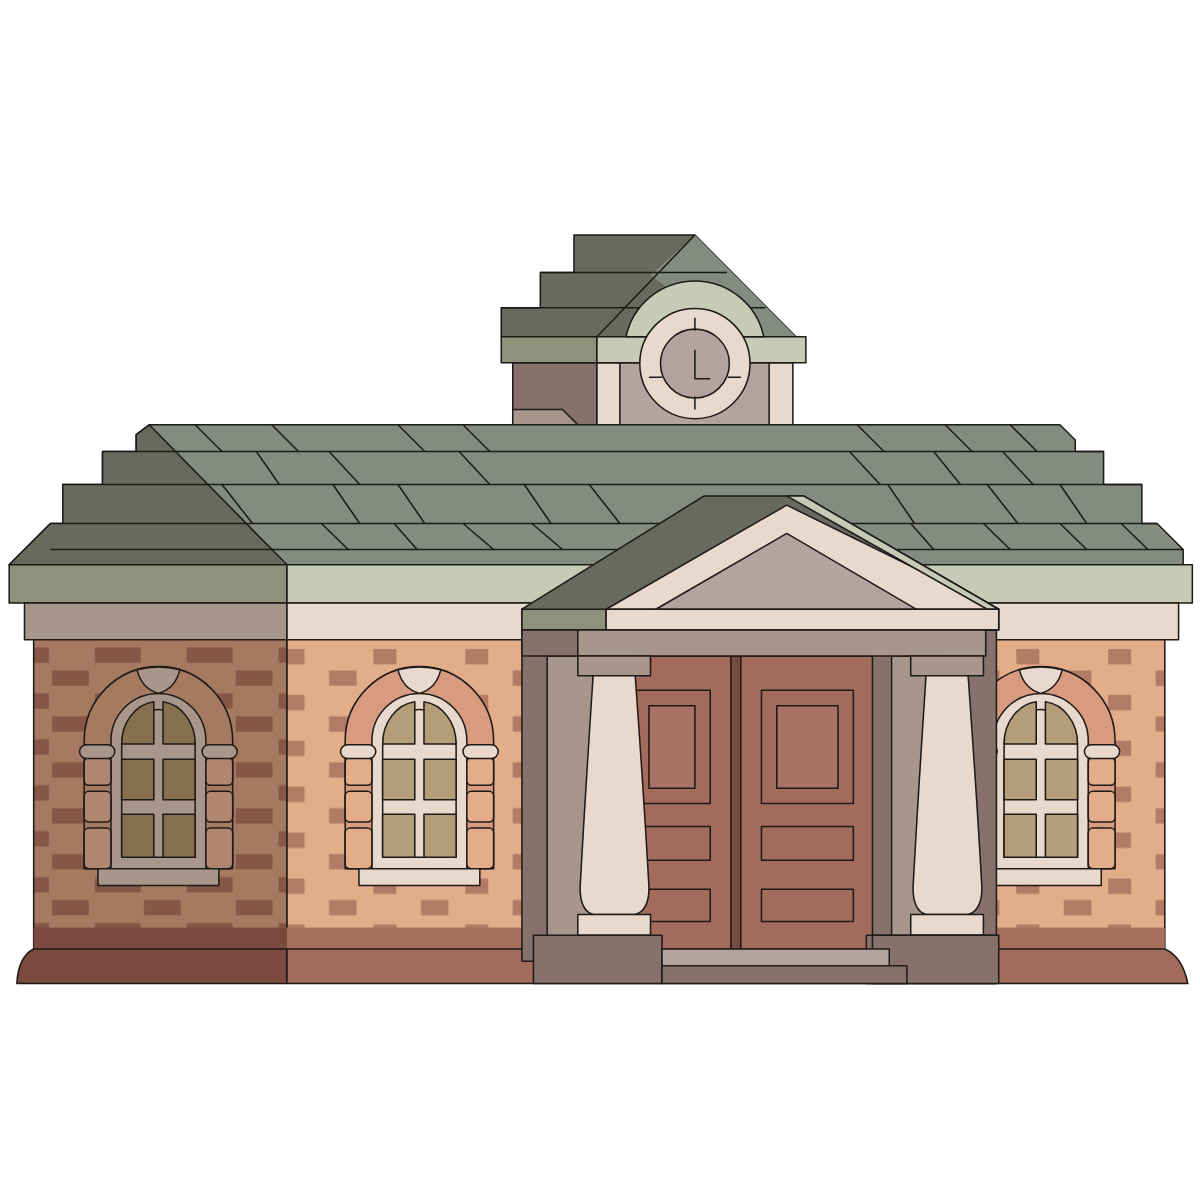
<!DOCTYPE html>
<html lang="en">
<head>
<meta charset="utf-8">
<title>Brick Hall with Clock Tower</title>
<link rel="stylesheet" href="https://fonts.googleapis.com/css2?family=Roboto&display=swap">
<style>
  :root {
    --ink: #1e1a18;
    --bg: #ffffff;
    --roof-dark: #676a5d;
    --roof-mid: #848c82;
    --eave-side: #8f927a;
    --eave-front: #c5cbb5;
    --frieze-side: #a8968a;
    --stone-cream: #e8d9cc;
    --stone-grey: #b5a3a0;
    --stone-shade: #86726a;
    --stone-mid: #a8968a;
    --brick-side: #a67a60;
    --brick-front: #e2ad88;
    --brick-line: #7a4a3e;
    --brick-front-line: #a86e5e;
    --plinth: #7a4a3e;
    --door: #a36b5c;
    --door-dark: #7a4a3e;
  }
  html, body {
    margin: 0;
    width: 1200px;
    height: 1197px;
    overflow: hidden;
    background: var(--bg);
    font-family: "Roboto", sans-serif;
  }
  .scene { display: block; width: 1200px; height: 1197px; }
  .stroke { stroke: var(--ink); stroke-width: 2; stroke-linejoin: round; }
  .window-side { --w-arch: #a67a60; --w-glass: #86704f; --w-frame: #a8968a; --w-block: #b08670; }
  .window-front { --w-arch: #d89b80; --w-glass: #b39e79; --w-frame: #e8d9cc; --w-block: #e2ad88; }
</style>
</head>
<body>
<svg class="scene" viewBox="0 0 1568 1564" xmlns="http://www.w3.org/2000/svg" role="img" aria-label="Brick hall with columned portico and clock tower">
  <defs>
    <pattern id="bricks-side" width="120" height="60" patternUnits="userSpaceOnUse">
      <rect width="120" height="60" fill="var(--brick-side)"/>
      <rect x="4" y="6" width="60" height="20" fill="var(--brick-line)" opacity=".75"/>
      <rect x="68" y="36" width="48" height="20" fill="var(--brick-line)" opacity=".75"/>
    </pattern>
    <pattern id="bricks-front" width="120" height="60" patternUnits="userSpaceOnUse">
      <rect width="120" height="60" fill="var(--brick-front)"/>
      <rect x="8" y="8" width="30" height="20" fill="var(--brick-front-line)" opacity=".8"/>
      <rect x="70" y="36" width="36" height="20" fill="var(--brick-front-line)" opacity=".8"/>
    </pattern>
    <symbol id="arched-window" viewBox="-100 860 200 300" width="200" height="300" overflow="visible">
      <path class="stroke" d="M-97 1135 V968 A97 97 0 0 1 97 968 V1135 Z" fill="var(--w-arch)"/>
      <path class="stroke" d="M-62 1135 V968 A62 62 0 0 1 62 968 V1135 Z" fill="var(--w-frame)"/>
      <path class="stroke" d="M-48 1120 V975 A48 48 0 0 1 48 975 V1120 Z" fill="var(--w-frame)"/>
      <path class="stroke" d="M-48 972 A48 55 0 0 1 -6 917 V972 Z M6 917 A48 55 0 0 1 48 972 H6 Z" fill="var(--w-glass)"/>
      <rect class="stroke" x="-48" y="992" width="42" height="53" fill="var(--w-glass)"/>
      <rect class="stroke" x="6" y="992" width="42" height="53" fill="var(--w-glass)"/>
      <rect class="stroke" x="-48" y="1064" width="42" height="56" fill="var(--w-glass)"/>
      <rect class="stroke" x="6" y="1064" width="42" height="56" fill="var(--w-glass)"/>
      <g class="stroke" fill="var(--w-block)">
        <rect x="-97" y="990" width="35" height="36" rx="6"/>
        <rect x="-97" y="1034" width="35" height="40" rx="6"/>
        <rect x="-97" y="1082" width="35" height="53" rx="6"/>
        <rect x="62" y="990" width="35" height="36" rx="6"/>
        <rect x="62" y="1034" width="35" height="40" rx="6"/>
        <rect x="62" y="1082" width="35" height="53" rx="6"/>
      </g>
      <rect class="stroke" x="-103" y="973" width="46" height="18" rx="9" fill="var(--w-frame)"/>
      <rect class="stroke" x="57" y="973" width="46" height="18" rx="9" fill="var(--w-frame)"/>
      <path class="stroke" d="M-28 875 Q0 868 28 875 Q22 900 0 906 Q-22 900 -28 875 Z" fill="var(--w-frame)"/>
      <rect class="stroke" x="-79" y="1135" width="158" height="22" fill="var(--w-frame)"/>
    </symbol>
  </defs>

  <g id="clock-tower">
    <path class="stroke" d="M750 307 H908 L1040 440 H655 V402 H706 V356 H750 Z" fill="var(--roof-dark)"/>
    <path d="M908 307 L1040 440 H960 L850 360 Z" fill="var(--roof-mid)"/>
    <g class="stroke" fill="none">
      <path d="M706 356 H950 M655 402 H1000 M780 440 L908 307"/>
    </g>
    <rect class="stroke" x="670" y="474" width="110" height="141" fill="var(--stone-shade)"/>
    <path d="M670 535 H735 L780 580 V615 H670 Z" fill="var(--stone-mid)" class="stroke"/>
    <rect class="stroke" x="780" y="474" width="256" height="141" fill="var(--stone-cream)"/>
    <rect class="stroke" x="810" y="474" width="195" height="116" fill="var(--stone-grey)"/>
    <rect class="stroke" x="655" y="440" width="125" height="34" fill="var(--eave-side)"/>
    <rect class="stroke" x="780" y="440" width="273" height="34" fill="var(--eave-front)"/>
    <path class="stroke" d="M818 440 A92 92 0 0 1 998 440 Z" fill="var(--eave-front)"/>
    <circle class="stroke" cx="908" cy="475" r="72" fill="var(--stone-cream)"/>
    <circle class="stroke" cx="908" cy="475" r="45" fill="var(--stone-grey)"/>
    <path class="stroke" d="M908 415 V432 M908 518 V535 M848 493 H865 M951 493 H968 M908 457 V495 H928" fill="none"/>
  </g>

  <g id="main-roof">
    <path class="stroke" d="M195 555 H1385 L1405 575 V590 H1442 V633 H1492 V684 H1512 L1546 718 V738 H12 L66 684 H82 V633 H134 V590 H178 V568 Z" fill="var(--roof-mid)"/>
    <path class="stroke" d="M195 555 L375 738 H12 L66 684 H82 V633 H134 V590 H178 V568 Z" fill="var(--roof-dark)"/>
    <g class="stroke" fill="none">
      <path d="M178 590 H1442 M134 633 H1492 M82 684 H1512 M66 718 H1546"/>
      <path d="M255 555 L290 590 M355 555 L390 590 M520 555 L555 590 M605 555 L640 590 M1120 555 L1155 590 M1235 555 L1270 590 M1320 555 L1355 590"/>
      <path d="M335 590 L365 633 M430 590 L470 633 M600 590 L640 633 M1110 590 L1150 633 M1220 590 L1255 633 M1310 590 L1350 633"/>
      <path d="M290 633 L330 684 M435 633 L470 684 M520 633 L555 684 M685 633 L720 684 M770 633 L810 684 M1160 633 L1195 684 M1290 633 L1330 684 M1385 633 L1420 684"/>
      <path d="M420 684 L455 718 M515 684 L545 718 M605 684 L645 718 M695 684 L735 718 M1190 684 L1220 718 M1285 684 L1320 718 M1385 684 L1420 718 M1465 684 L1500 718"/>
    </g>
    <rect class="stroke" x="12" y="738" width="363" height="50" fill="var(--eave-side)"/>
    <rect class="stroke" x="375" y="738" width="1183" height="50" fill="var(--eave-front)"/>
    <rect class="stroke" x="32" y="788" width="343" height="48" fill="var(--frieze-side)"/>
    <rect class="stroke" x="375" y="788" width="1165" height="48" fill="var(--stone-cream)"/>
  </g>

  <g id="walls">
    <rect class="stroke" x="44" y="836" width="331" height="404" fill="url(#bricks-side)"/>
    <rect class="stroke" x="375" y="836" width="1147" height="404" fill="url(#bricks-front)"/>
    <rect x="44" y="1212" width="331" height="28" fill="var(--brick-line)"/>
    <rect x="375" y="1212" width="1147" height="28" fill="var(--brick-front-line)"/>
    <path class="stroke" d="M22 1285 Q24 1250 44 1240 H375 V1285 Z" fill="var(--plinth)"/>
    <path class="stroke" d="M375 1240 H1522 Q1545 1250 1552 1285 H375 Z" fill="#a36b5c"/>
    <use href="#arched-window" class="window-side" x="107" y="860"/>
    <use href="#arched-window" class="window-front" x="448" y="860"/>
    <use href="#arched-window" class="window-front" x="1260" y="860"/>
  </g>

  <g id="portico">
    <rect class="stroke" x="682" y="796" width="620" height="460" fill="var(--stone-shade)"/>
    <rect class="stroke" x="715" y="857" width="60" height="368" fill="var(--stone-mid)"/>
    <rect class="stroke" x="1165" y="857" width="65" height="368" fill="var(--stone-mid)"/>
    <rect class="stroke" x="828" y="857" width="312" height="383" fill="var(--door)"/>
    <rect class="stroke" x="955" y="857" width="13" height="383" fill="var(--door-dark)"/>
    <g class="stroke" fill="var(--door)">
      <rect x="828" y="902" width="100" height="148"/>
      <rect x="848" y="922" width="60" height="108" fill="#a87366"/>
      <rect x="995" y="902" width="120" height="148"/>
      <rect x="1015" y="922" width="80" height="108" fill="#a87366"/>
      <rect x="828" y="1080" width="100" height="44"/>
      <rect x="828" y="1162" width="100" height="42"/>
      <rect x="995" y="1080" width="120" height="44"/>
      <rect x="995" y="1162" width="120" height="42"/>
    </g>
    <path class="stroke" d="M682 796 L920 648 H1050 L1305 796 V823 H682 Z" fill="var(--roof-dark)"/>
    <path class="stroke" d="M792 796 L1028 660 L1305 796 Z" fill="var(--stone-cream)"/>
    <path class="stroke" d="M857 796 L1028 697 L1197 796 Z" fill="var(--stone-grey)"/>
    <path class="stroke" d="M1028 648 H1050 L1305 796 H1290 Z" fill="var(--eave-front)"/>
    <rect class="stroke" x="682" y="796" width="110" height="27" fill="var(--eave-side)"/>
    <rect class="stroke" x="792" y="796" width="513" height="27" fill="var(--stone-cream)"/>
    <rect class="stroke" x="682" y="823" width="73" height="34" fill="var(--stone-shade)"/>
    <rect class="stroke" x="755" y="823" width="533" height="34" fill="var(--stone-mid)"/>
    <g id="column-left" class="stroke">
      <rect x="755" y="857" width="95" height="26" fill="var(--stone-mid)"/>
      <path d="M775 883 H830 Q842 1050 848 1160 Q848 1190 830 1195 H775 Q758 1190 758 1160 Q764 1050 775 883 Z" fill="var(--stone-cream)"/>
      <rect x="755" y="1195" width="95" height="27" fill="var(--stone-cream)"/>
      <rect x="697" y="1222" width="168" height="63" fill="var(--stone-shade)"/>
    </g>
    <use href="#column-left" x="435"/>
    <rect class="stroke" x="1140" y="1222" width="165" height="63" fill="var(--stone-shade)"/>
    <rect class="stroke" x="865" y="1240" width="297" height="22" fill="var(--stone-grey)"/>
    <rect class="stroke" x="865" y="1262" width="320" height="23" fill="var(--stone-shade)"/>
  </g>
</svg>
</body>
</html>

━━━━━━━━━━━━━━━━━━━━━━━━━━━━━━

WORK ORDER:
Count, in the listing, each line that holds the string "dark", then give the count and nothing else.

WRITTEN REPLY:
6